PALO ALTO — You forgive the mistakes because they play so hard. You forgive the sloppiness because they never let the bad things make them give up or give in. You forgive them the silly fouls and "Oh, no!" shots because of the "Oh, my!" rebounds from Sam Clancy and "Oh, yeah!" three-point baskets from David Bluthenthal and the "Oh, wow!" fireworks from freshman Errick Craven.
USC defeated Stanford, 77-58, Thursday night at Maples Pavilion. It was the worst home loss for the Cardinal in nine seasons. The Trojans didn't only beat the Cardinal, they took the heart out of the Cardinal. They forced surrender from a team that never gives up.
"The team that competed hardest won," Stanford Coach Mike Montgomery said. "The team that wanted it most won. They came in here, took it right at us. They were more physical, got after loose balls, really played well. This is a very good basketball team."
The Trojans played without point guard Brandon Granville for 13:32 in the first half and USC led Stanford, 31-30, at the break. The Trojans came out with a furious purpose in the second half, came out the aggressors, came out with an intensity even though Sam Clancy was called for his third foul with 59 seconds left in the first half.
Two seniors who should know better, Granville and Clancy, both had three fouls by halftime. Granville had gotten his third before some of the Maples Pavilion fans had found their seats. Granville and Casey Jacobsen tussled under Stanford's basket, a double bump, a double foul. Which was OK for Jacobsen because it was his first foul. Granville couldn't take that chance, but he did. He was called for his third.
But the Trojans didn't slow down. Clancy was grabbing every rebound. Freshman Rory O'Neil was growing up before our eyes, gaining confidence by the second, making jump shots and playing defense.

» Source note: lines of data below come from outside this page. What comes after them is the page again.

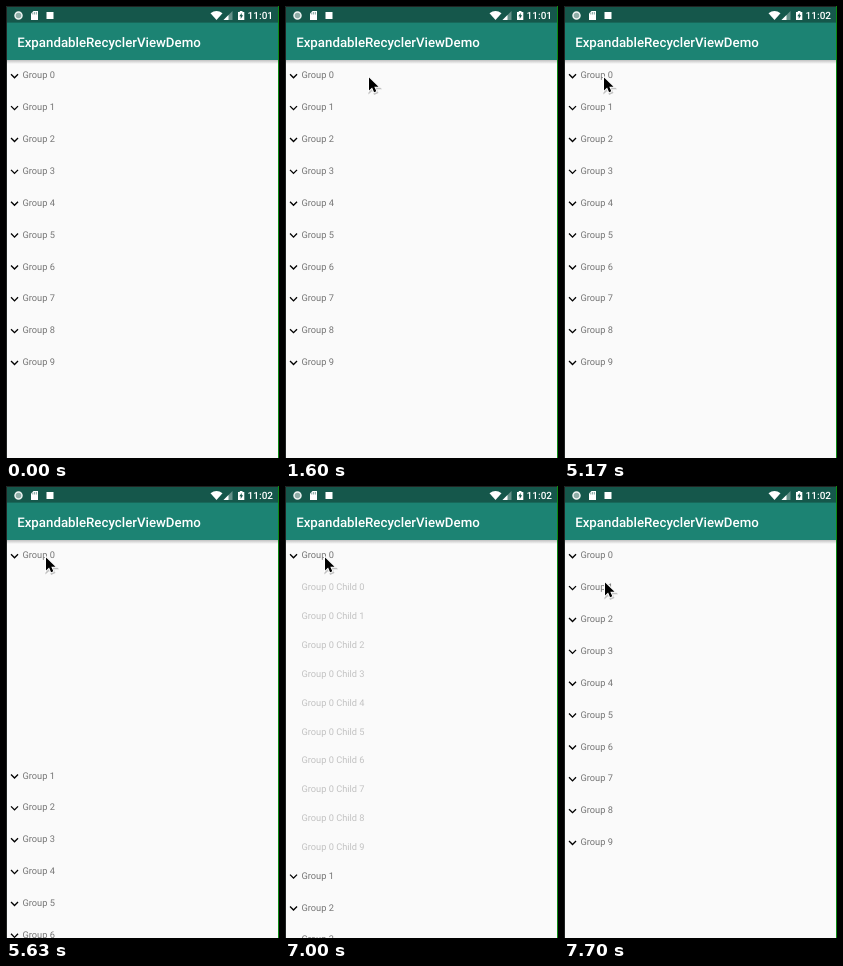
An HTML page for the animation above (8 s loop, 273 by 452 pixels).

```html
<!DOCTYPE html>
<html lang="en">
<head>
<meta charset="utf-8">
<title>Expandable list</title>
<style>
  html, body { margin: 0; width: 100%; height: 100%; overflow: hidden; background: #fafafa; }
  svg { display: block; width: 273px; height: 452px; }
  text { font-family: Roboto, sans-serif; text-rendering: geometricPrecision; white-space: pre; }
  .row { font-size: 9.25px; fill: #757575; }
  .bar { font-weight: 500; fill: #fff; }
</style>
</head>
<body>
<svg viewBox="0 0 273 452">
  <defs>
    <linearGradient id="shade" x2="0" y2="1">
      <stop stop-color="#000" stop-opacity=".23"/>
      <stop offset="1" stop-color="#000" stop-opacity="0"/>
    </linearGradient>
    <path id="chevron" d="M16.59 8.59 12 13.17 7.41 8.59 6 10l6 6 6-6z" transform="scale(.66)"/>
    <path id="arrow" d="M1 1.5v13l3.100-2.900 2 4.600 2.200-1-2-4.400h4.200z"/>
  </defs>
  <rect width="273" height="452" fill="#fafafa"/>
  <g id="list"></g>

  <rect y="54" width="273" height="4" fill="url(#shade)"/>
  <rect width="273" height="54" fill="#1c8373"/>
  <rect width="273" height="16.600" fill="#15574b"/>
  <text class="bar" x="11.200" y="40.800" font-size="13.280">ExpandableRecyclerViewDemo</text>

  <g fill="#fff">
    <circle cx="12.500" cy="9.500" r="3.500" fill="#8fada7" stroke="#eef3f2" stroke-width="1.500"/>
    <path d="M27.500 5h4.500v9h-7V7.500z"/>
    <path d="M26.800 6.500v2M28.600 6v2.500M30.400 6v2.500" stroke="#15574b" stroke-width=".5"/>
    <rect x="40.500" y="6" width="7" height="7"/>
    <path d="M204.500 7.200q6-4.400 12 0L210.500 14z"/>
    <path d="M226.500 5v9h-9z" opacity=".35"/>
    <path d="M222.500 9v5h-5z"/>
    <path d="M232 6h1.800V5h2.700v1h1.800v8H232z"/>
    <path d="M235.700 7v2.300h1.400L234.700 13v-2.700h-1.400z" fill="#15574b"/>
  </g>
  <text id="clock" class="bar" x="267" y="13.300" font-size="10" text-anchor="end"></text>

  <path d="M.5 452V.5H272" fill="none" stroke="#202322"/>
  <path d="M272.500 0V452" stroke="#0c8a12"/>
  <g id="cursor">
    <use href="#arrow" x=".6" y="1.200" stroke="#000" stroke-width="2.400" opacity=".22"/>
    <use href="#arrow" stroke="#fff" stroke-width="2"/>
    <use href="#arrow"/>
  </g>
</svg>
<script>
const LOOP = 8000, STEP = 100 / 3;
const GROUP_GAP = 31.87, CHILD_GAP = 28.85, COUNT = 10;
const $ = id => document.getElementById(id);

// Cursor stops: time, x, y
const stops = [
  [937, -6, 142], [1067, 16, 74], [1237, 16, 74], [1400, 82, 66], [1537, 82, 66],
  [1600, 83, 70], [3067, 83, 70], [3267, 39, 70], [7400, 39, 70], [7550, 36, 82], [7700, 40, 95]
];

const indexes = [...Array(COUNT).keys()];
const label = (text, y) => `<text class="row" x="16.5" y="${y + 3.3}">${text}</text>`;
const group = i => {
  const y = 69 + i * GROUP_GAP;
  return `<use href="#chevron" x=".6" y="${y - 6.9}"/>` + label(`Group ${i}`, y);
};
const child = i => label(`Group 0 Child ${i}`, 101 + i * CHILD_GAP);

$('list').innerHTML = group(0) +
  `<g id="children">${indexes.map(child).join('')}</g>` +
  `<g id="others">${indexes.slice(1).map(group).join('')}</g>`;

// Accelerate-decelerate from 0 to 1; stays at 0 until the first drawn step
function ramp(t, start, end, first = start) {
  if (t < first) return 0;
  const p = Math.min(1, (t - start) / (end - start));
  return (1 - Math.cos(Math.PI * p)) / 2;
}

function cursorAt(t) {
  const next = stops.findIndex(s => s[0] > t);
  if (next < 0) return stops[stops.length - 1].slice(1);
  if (next === 0) return [-50, 0];
  const [t0, x0, y0] = stops[next - 1], [t1, x1, y1] = stops[next];
  const p = (t - t0) / (t1 - t0);
  return [x0 + (x1 - x0) * p, y0 + (y1 - y0) * p];
}

function draw() {
  const t = Math.floor((performance.now() % LOOP + 3.4) / STEP) * STEP;
  const open = ramp(t, 5483.6, 5733.6, 5530) - ramp(t, 7040, 7266);
  const alpha = ramp(t, 5745, 5890) - ramp(t, 6941, 7048, 6990);

  $('others').setAttribute('transform', `translate(0 ${open * COUNT * CHILD_GAP})`);
  $('children').setAttribute('opacity', alpha);
  $('cursor').setAttribute('transform', `translate(${cursorAt(t)})`);
  $('clock').textContent = t < 5160 ? '11:01' : '11:02';
  requestAnimationFrame(draw);
}
draw();
</script>
</body>
</html>
```
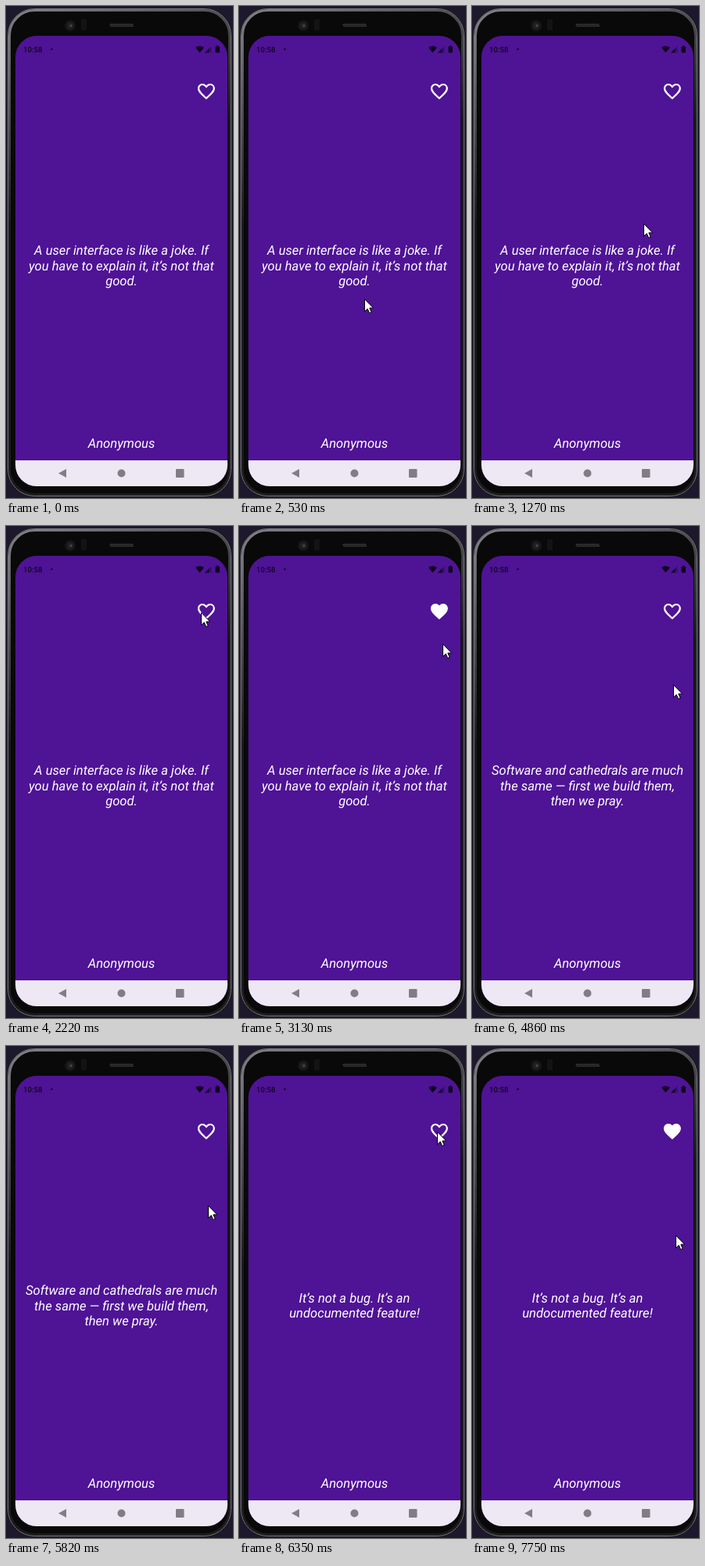
Write an HTML page with a canvas that moves like this. It is 290 px wide and 627 px high and loops after 8000 ms.

```html
<!DOCTYPE html>
<html lang="en">
<head>
<meta charset="utf-8">
<title>Quotes</title>
<style>
html, body { margin: 0; width: 100%; height: 100%; overflow: hidden; background: #1d182b; }
canvas { display: block; width: 290px; height: 627px; }
</style>
</head>
<body>
<canvas id="stage" width="290" height="627"></canvas>
<script>
const ctx = document.getElementById('stage').getContext('2d');
const LOOP = 8000, STEP = 68;
const PURPLE = '#4f1396', INK = '#100620';

const quotes = [
  { from: 0, lines: ['A user interface is like a joke. If', 'you have to explain it, it’s not that', 'good.'] },
  { from: 4200, lines: ['Software and cathedrals are much', 'the same — first we build them,', 'then we pray.'] },
  { from: 5890, lines: ['It’s not a bug. It’s an', 'undocumented feature!'] }
];
const liked = t => (t >= 2960 && t < 4200) || t >= 7290;
const pressed = t => [2620, 4000, 5600, 7030].some(at => t >= at && t < at + 140);

// The pointer glides from one resting place to the next, some glides bent by "via"
const entry = [187, 474];
const glides = [
  { from: 260, until: 810, to: [219, 289], via: [110, 395] },
  { from: 1270, until: 1550, to: [278, 110], via: [214, 235] },
  { from: 1620, until: 1830, to: [245, 110], via: [270, 45] },
  { from: 2090, until: 2220, to: [251, 110] },
  { from: 2960, until: 3470, to: [259, 167], via: [272, 205] },
  { from: 3670, until: 3810, to: [251, 219] },
  { from: 4530, until: 4600, to: [254, 209] },
  { from: 4860, until: 4860, to: [257, 202] },
  { from: 4930, until: 5140, to: [258, 203], via: [257, 93] },
  { from: 6050, until: 6120, to: [260, 80] },
  { from: 6280, until: 6350, to: [253, 109] },
  { from: 7290, until: 7420, to: [274, 218] },
  { from: 7680, until: 7750, to: [260, 241] }
];

const heart = new Path2D('M12 21.35C6 16 2 12.7 2 8.5 2 5.4 4.4 3 7.5 3Q10.2 3 12 5.1 13.8 3 16.5 3C19.6 3 22 5.4 22 8.5 22 12.7 18 16 12 21.35Z');
const arrow = new Path2D('M.5.6V16.3L4.2 12.8 6.7 18.4 9.2 17.3 6.8 11.9H11.6Z');

function fill(color, draw) {
  ctx.fillStyle = color;
  ctx.beginPath();
  draw();
  ctx.fill();
}
const box = (x, y, w, h, r, color) => fill(color, () => ctx.roundRect(x, y, w, h, r));
const disc = (x, y, r, color) => fill(color, () => ctx.arc(x, y, r, 0, Math.PI * 2));
const poly = (color, ...pts) => fill(color, () => pts.forEach(p => ctx.lineTo(...p)));

// Rounded frame inset from the stage edges
function rim(inset, r, width, color) {
  ctx.strokeStyle = color;
  ctx.lineWidth = width;
  ctx.beginPath();
  ctx.roundRect(inset, inset + 1, 290 - 2 * inset, 626 - 2 * inset, r);
  ctx.stroke();
}

function text(str, x, y, font, color, align) {
  ctx.font = font;
  ctx.textRendering = 'geometricPrecision';
  ctx.fillStyle = color;
  ctx.textAlign = align;
  ctx.fillText(str, x, y);
}

function pointerAt(t) {
  const i = glides.findLastIndex(g => t >= g.from);
  if (i < 0) return null;
  const { from, until, to, via } = glides[i];
  const start = i ? glides[i - 1].to : entry;
  const count = Math.round((until - from) / STEP) + 1;
  const u = Math.min(1, (Math.floor((t - from) / STEP + 0.05) + 1) / count);
  const e = u * u * (3 - 2 * u);
  return start.map((a, d) => {
    const mid = via ? via[d] : (a + to[d]) / 2;
    return Math.round(a * (1 - e) ** 2 + 2 * mid * e * (1 - e) + to[d] * e * e);
  });
}

function drawPhone() {
  ctx.fillStyle = '#1d182b';
  ctx.fillRect(0, 0, 290, 627);
  box(2, 3, 286, 622, 34, '#090909');

  const shine = ctx.createLinearGradient(0, 0, 110, 230);
  shine.addColorStop(0, '#858588');
  shine.addColorStop(1, '#1c1c1d');
  rim(4.5, 32, 3, shine);
  rim(2.5, 34, 1, '#78787b');

  disc(82, 25, 7, '#161617');
  disc(82, 25, 4, '#222224');
  disc(83, 25, 1.5, '#4a4a4e');
  box(96, 17, 7, 14, 1, '#131313');
  box(132, 22, 31, 5, 2, '#161616');
  for (let x = 133; x < 162; x += 2) {
    box(x, 23, 1, 1, 0, '#58585a');
    box(x + 1, 25, 1, 1, 0, '#58585a');
  }
}

function drawStatus() {
  text('10:58', 22, 59, '500 9.7px Roboto, sans-serif', INK, 'left');
  disc(58.5, 55, 1.3, INK);
  fill(INK, () => {
    ctx.moveTo(247.5, 59.5);
    ctx.lineTo(242, 53);
    ctx.quadraticCurveTo(247.5, 48.8, 253, 53);
  });
  poly('#36106b', [262.5, 51], [262.5, 59.5], [254, 59.5]);
  poly(INK, [259.5, 54], [259.5, 59.5], [254, 59.5]);
  box(267.5, 51.5, 5.5, 8, 1, INK);
  box(269, 50.5, 2.5, 2, 0, INK);
}

function drawNav() {
  ctx.fillStyle = '#eee7f4';
  ctx.fillRect(12, 579, 271, 33);
  const grey = '#817d86';
  poly(grey, [67, 595.5], [77, 590], [77, 601]);
  disc(147.5, 595.5, 5, grey);
  box(217, 590, 10.5, 11, 1, grey);
}

function drawHeart(full) {
  ctx.save();
  ctx.translate(242.7, 95.6);
  ctx.scale(1.098, 1.098);
  if (full) {
    ctx.fillStyle = '#fff';
    ctx.fill(heart);
  } else {
    ctx.clip(heart);
    ctx.strokeStyle = '#fff';
    ctx.lineWidth = 4;
    ctx.stroke(heart);
  }
  ctx.restore();
}

function drawQuote(t) {
  const font = 'italic 400 16.6px Roboto, sans-serif';
  const { lines } = quotes.findLast(q => t >= q.from);
  const top = 336.5 - (lines.length - 1) * 9.75;
  lines.forEach((line, i) => text(line, 147.5, top + i * 19.5, font, '#fff', 'center'));
  text('Anonymous', 147.5, 563, font, '#fff', 'center');
}

function drawPointer(t) {
  const pos = pointerAt(t);
  if (!pos) return;
  if (pressed(t)) disc(...pos, 12, 'rgba(255,255,0,.47)');
  ctx.save();
  ctx.translate(...pos);
  ctx.fillStyle = '#fff';
  ctx.strokeStyle = '#000';
  ctx.lineWidth = 1;
  ctx.fill(arrow);
  ctx.stroke(arrow);
  ctx.restore();
}

function render(t) {
  drawPhone();
  ctx.save();
  ctx.beginPath();
  ctx.roundRect(12, 38, 271, 574, 27);
  ctx.clip();
  ctx.fillStyle = PURPLE;
  ctx.fillRect(12, 38, 271, 574);
  drawStatus();
  drawNav();
  drawHeart(liked(t));
  drawQuote(t);
  ctx.restore();
  drawPointer(t);
}

const begin = performance.now();
function tick() {
  render((performance.now() - begin) % LOOP);
  requestAnimationFrame(tick);
}
tick();
</script>
</body>
</html>
```
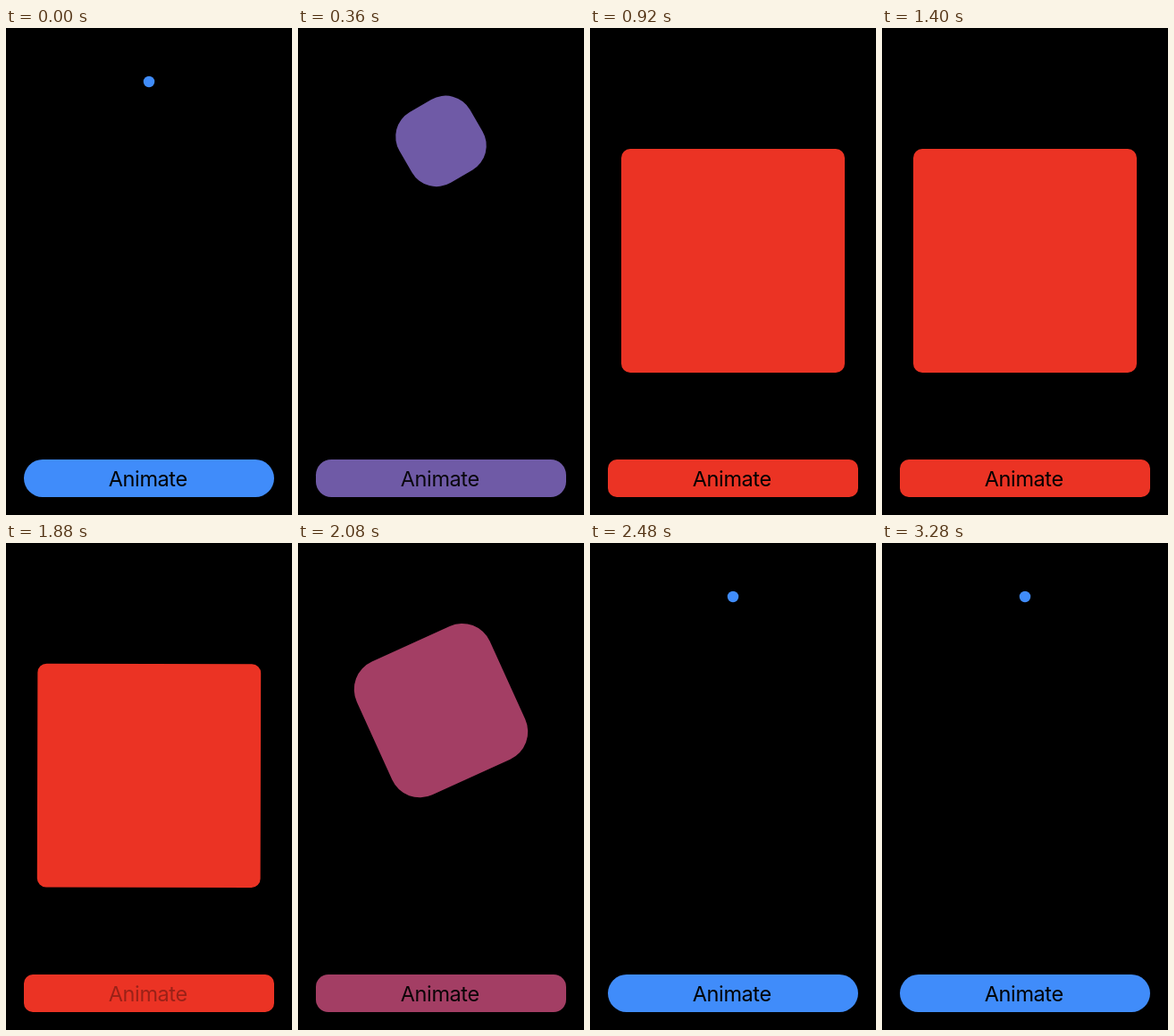
Write an HTML page with a canvas that moves like this. It is 320 px wide and 544 px high and loops after 3.32 s.

```html
<!DOCTYPE html>
<html lang="en">
<head>
<meta charset="utf-8">
<title>Animate</title>
<style>
  html, body { margin: 0; width: 100%; height: 100%; overflow: hidden; background: #000; }
  canvas { display: block; width: 320px; height: 544px; }
</style>
</head>
<body>
<canvas id="stage"></canvas>
<script>
const W = 320, H = 544, LOOP = 3320;
const MOVE = 500;                  // length of each transition
const GROW = 161, SHRINK = 1871;   // transition starts
const PRESSES = [[40, GROW], [1760, SHRINK]];
const DIM = 0.3, FADE = 300;
const BLUE = [64, 140, 250], RED = [235, 51, 36], DIP = [11, 23, 15];

const canvas = document.getElementById('stage');
const ctx = canvas.getContext('2d');
const dpr = window.devicePixelRatio || 1;
canvas.width = W * dpr;
canvas.height = H * dpr;

const clamp = v => Math.min(1, Math.max(0, v));
const lerp = (a, b, p) => a + (b - a) * p;

// cubic-bezier(.42, 0, .58, 1), solved by bisection
function easeInOut(x) {
  if (x <= 0 || x >= 1) return clamp(x);
  let lo = 0, hi = 1, s = 0.5;
  for (let i = 0; i < 24; i++) {
    s = (lo + hi) / 2;
    const u = 1 - s;
    const bx = 1.26 * u * u * s + 1.74 * u * s * s + s * s * s;
    if (bx < x) lo = s; else hi = s;
  }
  return s * s * (3 - 2 * s);
}

// The blend passes through a slightly darker middle tone.
function tint(p) {
  const dip = 4 * p * (1 - p);
  const rgb = BLUE.map((c, i) => Math.round(lerp(c, RED[i], p) - DIP[i] * dip));
  return `rgb(${rgb.join(',')})`;
}

function labelAlpha(t) {
  for (const [down, up] of PRESSES) {
    if (t >= down && t < up) return DIM;
    if (t >= up && t < up + FADE) {
      const q = 1 - (t - up) / FADE;
      return lerp(1, DIM, q * q);
    }
  }
  return 1;
}

function box(x, y, w, h, r) {
  ctx.beginPath();
  ctx.roundRect(x, y, w, h, r);
  ctx.fill();
}

function draw(t) {
  const out = easeInOut((t - GROW) / MOVE);
  const back = easeInOut((t - SHRINK) / MOVE);
  const p = out - back;

  ctx.setTransform(dpr, 0, 0, dpr, 0, 0);
  ctx.fillStyle = '#000';
  ctx.fillRect(0, 0, W, H);

  ctx.fillStyle = tint(p);
  box(20, 482, 280, 42, lerp(21, 10, p));

  ctx.save();
  ctx.translate(160, lerp(60, 260, p));
  ctx.rotate(Math.PI * (out + back));
  const k = lerp(0.05, 1, p);
  ctx.scale(k, k);
  box(-125, -125, 250, 250, lerp(125, 10, p));
  ctx.restore();

  ctx.globalAlpha = labelAlpha(t);
  ctx.fillStyle = '#000';
  ctx.font = '400 23.5px Inter, "Liberation Sans", sans-serif';
  ctx.letterSpacing = '-0.4px';
  ctx.fillText('Animate', 114.8, 511.7);
  ctx.globalAlpha = 1;
}

const start = performance.now();
function tick() {
  draw((performance.now() - start) % LOOP);
  requestAnimationFrame(tick);
}
tick();
</script>
</body>
</html>
```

From eight points down, the Trojans rallied. They rallied and wouldn't back down, so who could be upset when Clancy tried to take a charge against Jacobsen and was called for his third foul just before halftime?
With his team having gone ahead and with the prospect of Granville back on the court, it might have been smart for Clancy to back off and let Jacobsen have his layup. But conceding something is not what Coach Henry Bibby expects from his players and it is not something any Trojan is willing to do.
It is the most dangerous characteristic of the Trojans, this stubborn insistence that full speed is the only speed.
Sometimes they play too hard, which isn't smart but is better than the alternative.
When Bluthenthal missed a three-point shot midway through the second half, Granville got the rebound. Little Granville, the man with three fouls. He made his way through the lane, under the basket and took away the offensive rebound while players like 7-foot Curtis Borchardt and 6-7 Teyo Johnson practically had to scratch their heads while trying to understand what had happened.
"I can't figure out why USC is ranked only 20th," said the man who runs the press room at Maples.
A good point, but it is only one of the conundrums of this team.
How did the Trojans go ahead of Stanford while their leader sat on the bench? How did the Trojans keep up the frenetic pace with a short bench after losing starting center Kostas Charissis because of a broken bone in his left ankle earlier this week?
How is it Bluthenthal never changes the expression on his face, not when his shot is wobbly and not when it is as precise as a computer-guided weapon? How is it Craven is never deterred by his mistakes and always propelled to the extravagant--the extravagant steal or dunk or one-handed rebound?
How is it O'Neil, who could pass for a high school freshman with his wide eyes and gawky walk, could provide a steady hand for the Trojans when Granville was watching? How is it the Trojans not only scuffled for every loose ball, but got nearly all of them? How is it the Trojans were always ready with a body when a Cardinal player thought he had a clear path to the basket?
Clancy said that he sees a blossoming confidence among teammates.
"We had it at the end of last year when we got on our run," Clancy said. "It's been slow coming this year. We've had to work the young guys in. But we have it now."
Whatever happens with USC at California on Saturday, the Trojans deserve to be ranked in the top 10 nationally. Stanford was ranked No. 10 and Montgomery suggested maybe USC and Stanford should trade places.
Right now the Trojans deserve to be considered for a No. 2 seeding in the NCAA tournament. Right now the Trojans have produced consecutive victories against two programs that have been the class of the Pacific 10 Conference for several seasons, Arizona and Stanford.
As usual, Bibby would give up none of his emotions.
"We came to win the basketball game," he said.
And maybe that's the secret. The Trojans didn't come here to keep a share of first place in the Pac-10, although they did. The Trojans didn't come here to polish a national reputation, although they did. They came to win a basketball game, and they did.
Diane Pucin can be reached at firstname.lastname@example.org.